Others became directors, earning fees and were not interested in running businesses and no-one checked if any black South Africans were actually being empowered, and not only being enriched, and even then, it was doubtful whether this wealth was really shared amongst the many.

1.2. Government banks and investment bodies like the PIC, DBSA, IDC and so on, have become piggy banks for the elite and creates more instant multi-millionaires and billionaires, who don’t pay their loans back, than wealth-creators who generate job opportunities for others.

1.3. Tenderpreneurship unfortunately became a negative buzzword somewhere along the line. Of course, business should be done with government, but it became a dirty game of one-upmanship, greed and shoddy or failed deliverables.

1.4. In some instances, black South Africans are used by foreign nationals to score tenders and once you trace where these monies go, they leave our shores for good, which is also unacceptable.

Another aspect of foreign competition on South African soil is that foreign entrepreneurs are often subsidised by their governments, for instance in the retail sector to obtain cheap stock, thus making it tough for our local entrepreneurs to compete.

1.5. Another aspect to consider is our economic policy. We had RDP, GEAR, AsgiSA, NGP, NDP and so on. This chopping and changing erodes investor confidence and drives out entrepreneurship. To compound matters, the tri-partite alliance’s differing stances on the economy further confuses policies.

1.6. Without belabouring it too much, the Coronavirus and lockdown, could not have hit us at a worse time and has set us back.

2. The UDM’s thoughts on entrepreneurship

2.1. There must be a paradigm shift in the way that we think of job creation and focus on the empowerment of our youth to be wealth creators, future employers, manufacturers and business owners.

2.2. In order to achieve this, the UDM thinks the following things must be in place:

• A distinct national fund must be established to assist frustrated entrepreneurs to get the basic tools to start their businesses. When I say “tools”, I literally mean “tools”, like equipment and gear. The investment must be directly into the operation of those businesses.

• Investment in sector-based planning and implementation, including the creation of sector-specific banks to provide financial assistance to historically disadvantaged groups and individuals.

Such sector banks could assist the youth to start their own business in, for instance, the textile, IT, tourism, hospitality and agricultural industries.

People might disagree with the UDM, but we think billions of Rands are wasted on the SETAs, whilst they could be transformed into such sector banks.

• Markets for small firms must be identified through promoting domestic and foreign connections to adequately address both supply and demand.

• A massive training programme should help entrepreneurs to build and manage their companies.

• Loan opportunities and sources of capital should be identified, as well as facilitating loans and investments in community businesses.
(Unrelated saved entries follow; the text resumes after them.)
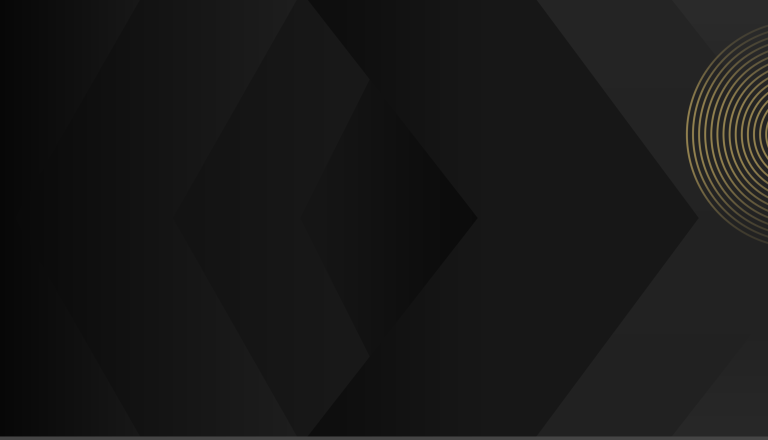
A Shadertoy shader for this background:

```glsl
#define ASPECT 1.7376
#define MID_Y 0.5045
#define RING_CENTER vec2(1.812, 0.6946)
#define RING_RADIUS 0.2579
#define RING_STEP 0.0138
#define RING_HALF_WIDTH 0.0022
#define RING_OPACITY 0.85
#define GOLD vec3(0.65, 0.57, 0.34)
#define STRIP_HEIGHT 0.008
#define STRIP_TONE 0.27

// Soft coverage of the positive side of a signed distance
float cover(float dist, float blur) {
    return smoothstep(-blur, blur, dist);
}

// Distance inside a wedge; facing is 1.0 for a right tip, -1.0 for a left tip
float wedge(vec2 p, float tipX, float slope, float facing) {
    float across = facing * (tipX - p.x) - slope * abs(p.y - MID_Y);
    return across * inversesqrt(1.0 + slope * slope);
}

// Overlapping dark panels, each with its own horizontal gradient
float panelTone(vec2 p, float blur) {
    float farLeft = mix(0.027, 0.092, clamp(p.x / 0.32, 0.0, 1.0));
    float leftBand = mix(0.033, 0.113, clamp(p.x / 0.66, 0.0, 1.0));
    float leftPanel = mix(0.075, 0.095, smoothstep(0.39, 0.84, p.x));
    float innerPanel = mix(0.084, 0.045, smoothstep(0.66, 1.08, p.x));
    float mainPanel = mix(0.052, 0.09, smoothstep(0.68, 1.15, p.x));

    float tone = mix(farLeft, leftBand, cover(wedge(p, 0.034, 0.57, -1.0), blur));
    tone = mix(tone, leftPanel, cover(wedge(p, 0.391, 0.566, -1.0), blur));
    tone = mix(tone, innerPanel, cover(wedge(p, 0.679, 0.5, -1.0), blur));
    tone = mix(mainPanel, tone, cover(wedge(p, 1.081, 0.776, 1.0), blur));

    // Light right side with paler corners
    float rightPanel = mix(0.128, 0.142, p.y);
    float cornerGlow = 0.024 * smoothstep(0.2, 0.5, abs(p.y - MID_Y));
    rightPanel += cornerGlow * cover(-wedge(p, 1.907, 0.78, 1.0), blur);
    return mix(rightPanel, tone, cover(wedge(p, 1.581, 0.74, 1.0), blur));
}

// Concentric lines that fade towards top and bottom
float ringMask(vec2 p, float blur) {
    vec2 offset = p - RING_CENTER;
    float depth = RING_RADIUS - length(offset);
    float gap = abs(fract(depth / RING_STEP + 0.5) - 0.5) * RING_STEP;
    float line = cover(RING_HALF_WIDTH - gap, blur);
    float inside = cover(depth + 0.5 * RING_STEP, blur);
    float fade = 1.0 - 0.8 * smoothstep(0.04, 0.26, abs(offset.y));
    return line * inside * fade * RING_OPACITY;
}

void mainImage(out vec4 fragColor, in vec2 fragCoord) {
    vec2 p = fragCoord / iResolution.xy * vec2(ASPECT, 1.0);
    float blur = 0.7 / iResolution.y;

    vec3 color = vec3(panelTone(p, blur));
    color = mix(color, GOLD, ringMask(p, blur));
    color = mix(color, vec3(STRIP_TONE), cover(STRIP_HEIGHT - p.y, blur));
    fragColor = vec4(color, 1.0);
}
```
• More resources should be devoted to promote: “buying South African” as a tool to stimulate local wealth generation and job creation.
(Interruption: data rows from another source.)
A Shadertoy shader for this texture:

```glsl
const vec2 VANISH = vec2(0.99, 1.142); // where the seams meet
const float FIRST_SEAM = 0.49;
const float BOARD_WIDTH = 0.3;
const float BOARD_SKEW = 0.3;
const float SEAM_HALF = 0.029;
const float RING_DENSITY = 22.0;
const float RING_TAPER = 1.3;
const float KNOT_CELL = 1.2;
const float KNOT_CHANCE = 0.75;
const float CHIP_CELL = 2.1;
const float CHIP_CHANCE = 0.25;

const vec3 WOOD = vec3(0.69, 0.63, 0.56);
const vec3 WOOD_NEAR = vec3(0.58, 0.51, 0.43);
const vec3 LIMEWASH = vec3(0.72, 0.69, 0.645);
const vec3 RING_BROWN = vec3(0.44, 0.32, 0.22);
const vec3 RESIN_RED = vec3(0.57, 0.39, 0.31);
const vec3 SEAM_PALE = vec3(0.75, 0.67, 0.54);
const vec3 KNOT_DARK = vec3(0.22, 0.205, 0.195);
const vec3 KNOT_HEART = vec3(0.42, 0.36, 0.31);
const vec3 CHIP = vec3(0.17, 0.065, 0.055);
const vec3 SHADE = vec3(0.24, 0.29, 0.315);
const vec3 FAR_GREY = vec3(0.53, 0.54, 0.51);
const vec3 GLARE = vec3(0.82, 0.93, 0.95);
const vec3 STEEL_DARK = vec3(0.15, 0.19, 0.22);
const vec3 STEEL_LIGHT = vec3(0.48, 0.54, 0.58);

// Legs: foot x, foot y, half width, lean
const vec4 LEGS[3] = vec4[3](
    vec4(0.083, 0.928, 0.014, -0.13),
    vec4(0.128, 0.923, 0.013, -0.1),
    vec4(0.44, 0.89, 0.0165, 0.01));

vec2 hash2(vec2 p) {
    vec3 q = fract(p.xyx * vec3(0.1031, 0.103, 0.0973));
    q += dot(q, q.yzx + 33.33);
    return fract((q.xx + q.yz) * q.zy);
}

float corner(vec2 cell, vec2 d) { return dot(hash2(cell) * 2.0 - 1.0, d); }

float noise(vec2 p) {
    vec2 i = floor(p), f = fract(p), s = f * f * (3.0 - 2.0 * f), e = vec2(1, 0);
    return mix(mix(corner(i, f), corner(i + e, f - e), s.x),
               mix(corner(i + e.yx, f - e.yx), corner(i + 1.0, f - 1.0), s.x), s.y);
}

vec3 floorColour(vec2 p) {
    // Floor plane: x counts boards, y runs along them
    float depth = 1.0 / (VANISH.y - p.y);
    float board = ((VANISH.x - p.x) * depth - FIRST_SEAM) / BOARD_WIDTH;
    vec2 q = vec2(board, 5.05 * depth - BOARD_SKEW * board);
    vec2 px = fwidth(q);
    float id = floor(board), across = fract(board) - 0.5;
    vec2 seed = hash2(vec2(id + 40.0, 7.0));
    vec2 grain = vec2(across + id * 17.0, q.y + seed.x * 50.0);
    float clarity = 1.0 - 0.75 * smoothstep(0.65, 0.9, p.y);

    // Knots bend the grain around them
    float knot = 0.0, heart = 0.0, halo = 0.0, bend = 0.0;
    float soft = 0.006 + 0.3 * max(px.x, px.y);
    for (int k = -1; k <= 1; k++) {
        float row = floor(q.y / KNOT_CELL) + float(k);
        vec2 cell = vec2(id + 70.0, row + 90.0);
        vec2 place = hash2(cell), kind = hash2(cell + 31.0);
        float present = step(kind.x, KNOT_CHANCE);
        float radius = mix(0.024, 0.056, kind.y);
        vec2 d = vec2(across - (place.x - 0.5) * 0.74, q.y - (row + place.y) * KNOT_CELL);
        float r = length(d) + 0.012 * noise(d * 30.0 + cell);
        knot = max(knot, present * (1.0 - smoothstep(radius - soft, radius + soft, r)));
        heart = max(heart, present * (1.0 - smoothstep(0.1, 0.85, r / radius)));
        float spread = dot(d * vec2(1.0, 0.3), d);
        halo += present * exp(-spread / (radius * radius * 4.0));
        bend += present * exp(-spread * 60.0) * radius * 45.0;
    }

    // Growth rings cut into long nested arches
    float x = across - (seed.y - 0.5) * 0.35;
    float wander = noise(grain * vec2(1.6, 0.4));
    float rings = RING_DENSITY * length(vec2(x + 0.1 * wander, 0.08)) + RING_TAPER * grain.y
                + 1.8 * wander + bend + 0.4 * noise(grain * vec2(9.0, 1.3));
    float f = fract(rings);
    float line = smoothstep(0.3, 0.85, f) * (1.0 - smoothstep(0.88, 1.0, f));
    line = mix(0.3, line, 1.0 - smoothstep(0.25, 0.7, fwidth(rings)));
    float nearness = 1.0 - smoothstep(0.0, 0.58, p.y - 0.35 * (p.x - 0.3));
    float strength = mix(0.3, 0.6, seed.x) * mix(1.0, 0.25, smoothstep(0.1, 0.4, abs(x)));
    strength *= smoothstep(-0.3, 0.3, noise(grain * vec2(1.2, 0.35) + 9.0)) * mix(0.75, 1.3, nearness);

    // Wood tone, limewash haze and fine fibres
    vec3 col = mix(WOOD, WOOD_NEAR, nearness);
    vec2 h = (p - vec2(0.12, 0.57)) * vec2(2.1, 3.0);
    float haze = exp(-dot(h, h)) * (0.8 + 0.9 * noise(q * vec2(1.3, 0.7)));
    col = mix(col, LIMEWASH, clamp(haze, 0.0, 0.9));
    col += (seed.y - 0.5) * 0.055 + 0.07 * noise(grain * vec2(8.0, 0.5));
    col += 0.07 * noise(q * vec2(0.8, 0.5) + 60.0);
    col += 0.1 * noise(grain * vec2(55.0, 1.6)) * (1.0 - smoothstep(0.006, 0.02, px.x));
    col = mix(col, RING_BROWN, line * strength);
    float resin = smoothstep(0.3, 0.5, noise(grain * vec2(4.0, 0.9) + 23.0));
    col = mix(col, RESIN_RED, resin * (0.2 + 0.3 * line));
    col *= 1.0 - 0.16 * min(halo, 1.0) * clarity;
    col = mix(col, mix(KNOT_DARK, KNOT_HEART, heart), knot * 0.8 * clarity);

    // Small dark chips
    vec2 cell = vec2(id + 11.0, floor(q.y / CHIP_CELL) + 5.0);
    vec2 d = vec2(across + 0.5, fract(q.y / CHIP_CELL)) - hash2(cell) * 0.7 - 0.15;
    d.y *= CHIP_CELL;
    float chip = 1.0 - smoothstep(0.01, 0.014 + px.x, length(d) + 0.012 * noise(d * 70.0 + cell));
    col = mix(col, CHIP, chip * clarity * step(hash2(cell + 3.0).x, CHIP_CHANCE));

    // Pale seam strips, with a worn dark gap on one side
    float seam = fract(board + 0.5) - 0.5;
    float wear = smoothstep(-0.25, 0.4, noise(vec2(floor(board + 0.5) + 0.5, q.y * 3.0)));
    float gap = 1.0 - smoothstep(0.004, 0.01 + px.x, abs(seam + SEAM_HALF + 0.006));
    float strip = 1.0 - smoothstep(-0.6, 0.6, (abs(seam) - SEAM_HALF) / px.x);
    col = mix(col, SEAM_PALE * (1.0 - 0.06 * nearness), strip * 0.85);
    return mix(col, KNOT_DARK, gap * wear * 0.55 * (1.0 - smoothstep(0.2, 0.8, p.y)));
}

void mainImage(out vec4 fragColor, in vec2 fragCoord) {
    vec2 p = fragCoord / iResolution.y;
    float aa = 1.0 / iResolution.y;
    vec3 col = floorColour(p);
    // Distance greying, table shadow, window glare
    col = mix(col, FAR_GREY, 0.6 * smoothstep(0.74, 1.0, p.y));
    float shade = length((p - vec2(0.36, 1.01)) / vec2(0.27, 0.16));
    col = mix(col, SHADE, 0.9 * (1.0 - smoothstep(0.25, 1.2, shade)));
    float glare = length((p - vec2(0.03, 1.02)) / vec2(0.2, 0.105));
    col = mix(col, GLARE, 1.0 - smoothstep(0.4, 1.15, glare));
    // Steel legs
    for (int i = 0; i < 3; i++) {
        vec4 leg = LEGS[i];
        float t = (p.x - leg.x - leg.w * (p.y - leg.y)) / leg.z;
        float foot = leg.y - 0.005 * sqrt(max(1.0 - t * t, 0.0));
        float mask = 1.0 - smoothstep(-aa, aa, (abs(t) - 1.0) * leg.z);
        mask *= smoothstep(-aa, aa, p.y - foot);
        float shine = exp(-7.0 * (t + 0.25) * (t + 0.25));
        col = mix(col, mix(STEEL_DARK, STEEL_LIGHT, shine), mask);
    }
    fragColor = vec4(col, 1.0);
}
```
3. Closing

3.1. There is enough money available, but there must be enough political will to make the necessary changes.

3.2. We cannot wait for a minority of whites and a black elite to mass create work opportunities; it hasn’t happened in 26 years.

I thank you.